Data extracted from a collection |
== == ==
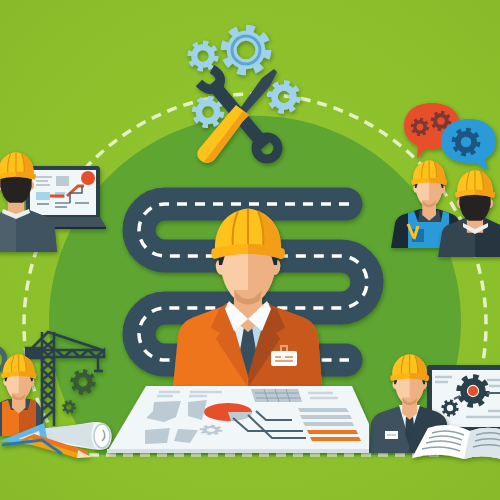
<!DOCTYPE html>
<html lang="en">
<head>
<meta charset="utf-8">
<title>Engineering team at work</title>
<style>
:root{--lime:#8dc02b;--green:#5fa532;--road:#36505f;--navy:#2c3f4c;--ink:#1f2c36;--slate:#4c6270;--sky:#a5d5ec;--skin:#fbcda6;--skin-shade:#eeb184;--orange:#ef741c;--orange-dark:#c9581a;--yellow:#fdc21c;--amber:#f29e12;--red:#e6502a;--blue:#2a9ad8;--paper:#f1f6f9;--grey:#bccad3;--steel:#8fa3af}
html,body{margin:0;height:100%;overflow:hidden}
svg.canvas{display:block;width:500px;height:500px}
</style>
</head>
<body>
<svg class="canvas" viewBox="0 0 500 500" role="img" aria-label="Engineers in hard hats around a winding road, with tools, gears and plans">
<defs>
<radialGradient id="meadow" cx=".5" cy=".5" r=".75"><stop offset="0" stop-color="#95c82f"/><stop offset="1" stop-color="#86ba29"/></radialGradient>
<filter id="shadow" x="-20%" y="-20%" width="140%" height="140%"><feDropShadow dx="1" dy="2" stdDeviation="2" flood-color="#1d3a10" flood-opacity=".45"/></filter>
<g id="gear" fill="none" stroke="currentColor"><circle r="6.5" stroke-width="4.5"/><circle r="9.5" stroke-width="4" pathLength="16" stroke-dasharray="1"/></g>
<g id="helmet">
<path d="M4 42C3 18 17 6 27 3Q37-2 47 3C58 7 71 19 70 42Z" fill="var(--yellow)"/>
<path d="M47 3C58 7 71 19 70 42H52Q54 20 47 3Z" fill="var(--amber)"/>
<path d="M27 3Q20 20 22 40M37 1V38M47 3Q54 20 52 40" fill="none" stroke="#e08c0c" stroke-width="2"/>
<path d="M1 41Q37 31 73 41Q75 47 71 51Q37 41 3 51Q-1 47 1 41Z" fill="#ffb415"/>
<path d="M37 36Q56 36 73 41Q75 47 71 51Q54 46 37 46Z" fill="var(--amber)"/>
</g>
<g id="face">
<path d="M9 40H65V52Q70 52 69 60Q68 66 63 67Q59 83 49 92H25Q15 83 11 67Q6 66 5 60Q4 52 9 52Z" fill="var(--skin)"/>
<path d="M37 40H65V52Q70 52 69 60Q68 66 63 67Q59 83 49 92H37Z" fill="var(--skin-shade)"/>
<path d="M7 44H15L11 57H8ZM67 44H59L63 57H66Z" fill="var(--ink)"/>
<path d="M23 82H51V112L37 124L23 112Z" fill="var(--skin-shade)"/>
<path d="M23 82Q37 100 51 82L49 92Q37 101 25 92Z" fill="#d99967"/>
</g>
<g id="head"><use href="#face"/><use href="#helmet"/></g>
<g id="back-head">
<path d="M7 40H67V54Q72 56 70 66Q67 71 64 70Q60 84 52 90V116H22V90Q14 84 10 70Q7 71 4 66Q2 56 7 54Z" fill="var(--skin-shade)"/>
<path d="M8 40H66V64Q61 88 49 94H25Q13 88 8 64Z" fill="#272320"/>
<use href="#helmet"/>
</g>
<g id="plan-details">
<path d="M3 5h16M3 9h12M3 13h14" stroke="var(--grey)" stroke-width="2"/>
<path d="M23 4h13v10H23z" fill="var(--grey)"/>
<path d="M3 20h14v8H3zM22 20h10v6H22z" fill="var(--sky)"/>
<path d="M4 32h12M22 31h15M22 35h12M42 31h14" stroke="var(--steel)" stroke-width="2"/>
</g>
</defs>

<rect id="background" width="500" height="500" fill="url(#meadow)"/>
<path id="hill" d="M98 455A206 206 0 1 1 412 455Z" fill="var(--green)"/>
<path id="dashed-orbit" d="M72 455H440C472 425 486 370 486 325A231 231 0 0 0 24 325C24 370 40 425 72 455Z" fill="none" stroke="#e4f1c4" stroke-width="3.5" stroke-dasharray="10 7"/>

<g id="winding-road" fill="none" stroke-linecap="round">
<path id="asphalt" d="M346 204H165A26 26 0 0 0 165 256H341A26 26 0 0 1 341 308H165A26 26 0 0 0 165 360H346" stroke="var(--road)" stroke-width="33" filter="url(#shadow)"/>
<path id="lane-marks" d="M349 204H165A26 26 0 0 0 165 256H341A26 26 0 0 1 341 308H165A26 26 0 0 0 165 360H349" stroke="#fff" stroke-width="3.5" stroke-dasharray="10 8" stroke-linecap="butt"/>
</g>

<g id="tools" filter="url(#shadow)">
<g color="#9fd3ec">
<use href="#gear" transform="translate(246 50) scale(2.2)"/>
<use href="#gear" transform="translate(203 56) scale(1.35)"/>
<use href="#gear" transform="translate(284 97) scale(1.45)"/>
<use href="#gear" transform="translate(208 112) scale(1.4)"/>
</g>
<circle cx="246" cy="50" r="14" fill="none" stroke="#5fa6cf" stroke-width="3"/>
<g id="wrench" fill="none" stroke="var(--navy)">
<path d="M212 83L265 146" stroke-width="13"/>
<circle cx="267" cy="148" r="11" stroke-width="9"/>
<path d="M212 69Q224 76 219 86Q210 94 199 83" stroke-width="9"/>
</g>
<g id="screwdriver">
<path d="M239 110L262 78L274 69L277 72L270 86L245 114Z" fill="#314855"/>
<path d="M236 105L249 115L243 121L214 160Q207 166 200 160Q195 155 199 149L230 112Z" fill="var(--yellow)"/>
<path d="M243 111L249 115L243 121L214 160Q209 164 204 162Z" fill="var(--amber)"/>
</g>
</g>

<g id="laptop-engineer" filter="url(#shadow)">
<path d="M26 166H97Q100 166 100 170V218H26Z" fill="var(--navy)"/>
<path d="M30 170H96V215H30Z" fill="var(--paper)"/>
<use href="#plan-details" transform="translate(33 172)"/>
<circle cx="88" cy="178" r="7" fill="var(--red)"/>
<path d="M50 196H64M67 196L78 186H84" fill="none" stroke="var(--red)" stroke-width="3"/>
<path d="M70 203V193H82V186" fill="none" stroke="var(--slate)" stroke-width="1.5"/>
<path d="M45 217H100L106 227H50Z" fill="#40525f"/><path d="M50 227H106V229H50Z" fill="var(--ink)"/>
<path d="M-6 222Q-4 214 5 210L16 216L29 210L47 217Q54 220 55 231L57 252H-6Z" fill="#4d606c"/>
<path d="M16 213L29 210L47 217Q54 220 55 231L57 252H16Z" fill="#405260"/>
<use href="#back-head" transform="translate(-4 152) scale(.54)"/>
<path d="M3 209L16 214L29 209L30 213L16 219L2 213Z" fill="#e8eef1"/>
</g>

<g id="discussion">
<g id="speech-bubbles" filter="url(#shadow)">
<path d="M432 103C449 103 460 112 460 126S449 149 432 149Q428 149 426 148L417 159L418 146C409 142 404 135 404 126C404 112 415 103 432 103Z" fill="var(--red)"/>
<g color="#7c3834"><use href="#gear" transform="translate(420 127) scale(.8)"/><use href="#gear" transform="translate(441 121) scale(.9)"/></g>
<path d="M469 119C485 119 496 128 496 141Q496 153 485 159L488 170L476 163C454 165 441 155 441 141C441 128 453 119 469 119Z" fill="var(--blue)"/>
<use href="#gear" color="#1c5683" transform="translate(466 142) scale(1.25)"/>
</g>
<g id="overall-worker" filter="url(#shadow)">
<path d="M391 248L395 223Q397 216 405 214L420 209H438L452 214Q459 217 460 225V248Z" fill="var(--ink)"/>
<path d="M408 248V213L414 211L418 222H441L443 211L449 213V248Z" fill="var(--blue)"/>
<path d="M420 209L429 218L439 209L441 222H418Z" fill="#344855"/>
<path d="M412 229H424V242H412Z" fill="#1b6fa8"/>
<path d="M408 224L414 238M418 226L414 239" stroke="var(--yellow)" stroke-width="3"/>
<use href="#head" transform="translate(411 160) scale(.49)"/>
</g>
<g id="listening-engineer" filter="url(#shadow)">
<path d="M438 257L442 232Q444 225 453 223L465 218H485L502 226V257Z" fill="#34444f"/>
<path d="M475 222L485 218L502 226V257H475Z" fill="#28363f"/>
<use href="#back-head" transform="translate(455 170) scale(.54)"/>
<path d="M463 223L475 229L488 223V227L475 234L463 227Z" fill="#e8eef1"/>
</g>
</g>

<g id="crane-worker" filter="url(#shadow)">
<g id="crane" fill="none" stroke="var(--navy)" stroke-width="2.5">
<path d="M42 332V426M54 332V426M42 340L54 350L42 360L54 370L42 380L54 390L42 400L54 410L42 420M54 340L42 350L54 360L42 370L54 380L42 390L54 400L42 410"/>
<path d="M27 350H104M36 357H104V350L96 357L88 350L80 357L72 350L64 357L56 350M30 350L48 332L102 350M98 357V371"/>
<path d="M26 348H40V358H26ZM94 371H103" fill="var(--navy)"/>
</g>
<g color="#385a36"><use href="#gear" transform="translate(83 382) scale(1.1)"/><use href="#gear" transform="translate(69 407) scale(.6)"/></g>
<path d="M-2 348Q8 355 3 366L-2 371" fill="none" stroke="var(--slate)" stroke-width="5"/>
<path d="M-4 430V407Q-2 402 8 399H30Q40 402 41 410V436H-4Z" fill="#3b4d59"/>
<path d="M2 436V402L8 400L11 410H28L31 399L36 402V436Z" fill="var(--orange)"/>
<path d="M19 410H28L31 399L36 402V436H19Z" fill="var(--orange-dark)"/>
<use href="#head" transform="translate(1 354) scale(.48)"/>
</g>
<g id="drafting-kit" filter="url(#shadow)">
<path d="M37 431L94 422Q106 421 110 429Q114 439 108 447Q104 451 92 449L48 442Z" fill="var(--paper)"/>
<path d="M40 438L96 449Q88 438 94 423L38 429Z" fill="#d6e1e8"/>
<ellipse cx="102" cy="436" rx="8" ry="12" fill="#fff" stroke="var(--grey)" stroke-width="1.5"/>
<path d="M103 430Q107 437 102 441" fill="none" stroke="var(--steel)" stroke-width="1.5"/>
<path d="M0 441L44 423L49 447Z" fill="#63b8e6"/><path d="M18 439L39 431L41 441Z" fill="#d9eef8"/>
<path d="M20 440L34 434L87 451L88 457L78 458Z" fill="var(--orange)"/><path d="M30 438L88 456L78 458L25 443Z" fill="var(--amber)"/>
<path d="M78 450L91 457L77 458Z" fill="#fbe1bd"/>
<path d="M2 445L42 440L62 454" fill="none" stroke="#2879ad" stroke-width="3"/>
</g>

<g id="presenting-engineer">
<g id="monitor" filter="url(#shadow)">
<rect x="427" y="365" width="80" height="68" rx="3" fill="var(--navy)"/>
<path d="M432 370H500V427H432Z" fill="var(--paper)"/>
<path d="M435 377H452M435 382H448M487 380H500M489 386H500M488 411H500M466 417H500" stroke="var(--grey)" stroke-width="2.5"/>
<g color="var(--navy)"><use href="#gear" transform="translate(473 391) scale(1.45)"/><use href="#gear" transform="translate(450 408) scale(.75)"/></g>
<circle cx="473" cy="391" r="5" fill="var(--red)"/>
<path d="M487 393H500M454 399L460 396" stroke="var(--slate)" stroke-width="2"/>
</g>
<g filter="url(#shadow)">
<path d="M369 453L371 423Q373 415 382 412L400 406H419L437 412Q446 416 447 424L449 453Z" fill="#3e515e"/>
<path d="M409 414L419 406L437 412Q446 416 447 424L449 453H409Z" fill="#2e404c"/>
<path d="M399 405L409 440L420 405Z" fill="#e7f0f5"/>
<path d="M406 417H413L415 434L409 445L405 434Z" fill="var(--navy)"/>
<path d="M385 431H398V439H385Z" fill="#fff"/><path d="M387 435H396" stroke="var(--steel)"/>
<use href="#head" transform="translate(390 354) scale(.53)"/>
</g>
<g id="open-manual" filter="url(#shadow)">
<path d="M428 428Q448 421 470 431Q486 425 504 430V460Q482 453 464 459Q437 451 412 458Z" fill="#fff"/>
<path d="M470 431Q486 425 504 430V460Q482 453 464 459Z" fill="#dce5ea"/>
<path d="M432 433Q447 428 464 435M429 438Q445 433 462 440M426 443Q443 438 461 445M422 449Q441 444 460 451M476 435Q488 431 500 434M475 441Q487 437 500 440M473 447Q486 443 500 446" fill="none" stroke="var(--steel)" stroke-width="1.5"/>
</g>
</g>

<g id="lead-engineer" filter="url(#shadow)">
<path d="M173 386L178 336Q180 322 194 317L229 304H267L302 317Q316 322 318 336L322 386Z" fill="var(--orange)"/>
<path d="M248 330L267 304L302 317Q316 322 318 336L322 386H248Z" fill="var(--orange-dark)"/>
<path d="M227 303L248 380L269 303L248 316Z" fill="#e5f0f6"/>
<path d="M248 316L269 303L248 380Z" fill="#b9d8e8"/>
<path d="M241 317H255L252 327L257 356L248 379L239 356L244 327Z" fill="var(--road)"/>
<path d="M227 303L219 309L211 328L220 333L216 339L247 386L248 376Z" fill="#d9621a"/>
<path d="M269 303L277 309L285 328L276 333L280 339L249 386L248 376Z" fill="#a9481a"/>
<use href="#head" transform="translate(211 208)"/>
<path d="M229 301L248 319L234 331L225 309ZM267 301L248 319L262 331L271 309Z" fill="#f8fcfe"/>
<rect x="271" y="351" width="26" height="15" rx="2" fill="#fff"/>
<path d="M281 351V346H287V351M275 357H281M275 361H293M285 357H293" fill="none" stroke="#e9a27c" stroke-width="2"/>
</g>

<g id="blueprint" filter="url(#shadow)">
<path d="M146 386H352L369 424V452H107Z" fill="var(--paper)"/>
<path d="M107 449H369V453H107Z" fill="#d3e0e8"/>
<g fill="var(--grey)">
<path d="M154 402L181 401L176 417L164 422L146 418L153 411ZM188 402L207 400L202 420L188 416ZM145 430L170 428L167 443L145 444ZM178 429L198 430L190 443L174 441Z"/>
<path d="M251 389H298L302 402H255Z"/>
<path d="M298 408H346L349 412H300ZM300 415H350L352 419H302ZM303 422H352L354 426H305Z"/>
</g>
<path d="M159 392H180M157 396H173M190 392H222M189 396H207M308 393H333M310 398H338" stroke="#cbd7de" stroke-width="2.5"/>
<path d="M255 393H299M256 398H301M264 389L268 402M275 389L279 402M286 389L290 402" stroke="#91a3ae"/>
<ellipse cx="228" cy="412" rx="24" ry="9" fill="var(--red)"/>
<path d="M228 412H252Q252 420 231 421Z" fill="var(--grey)"/>
<path d="M233 418L248 431H303M248 415L272 438H306M256 411L266 420H292" fill="none" stroke="var(--slate)" stroke-width="2"/>
<path d="M307 430H356L358 434H309ZM310 437H359L361 441H312Z" fill="var(--orange)"/>
<use href="#gear" color="var(--grey)" transform="translate(211 430) scale(1 .45)"/>
</g>
</svg>
</body>
</html>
== == ==
WORK TO COMPLETE | Report how many lines of the entries above contain "html", and give no other output.

ANSWER TO THIS EXERCISE | 4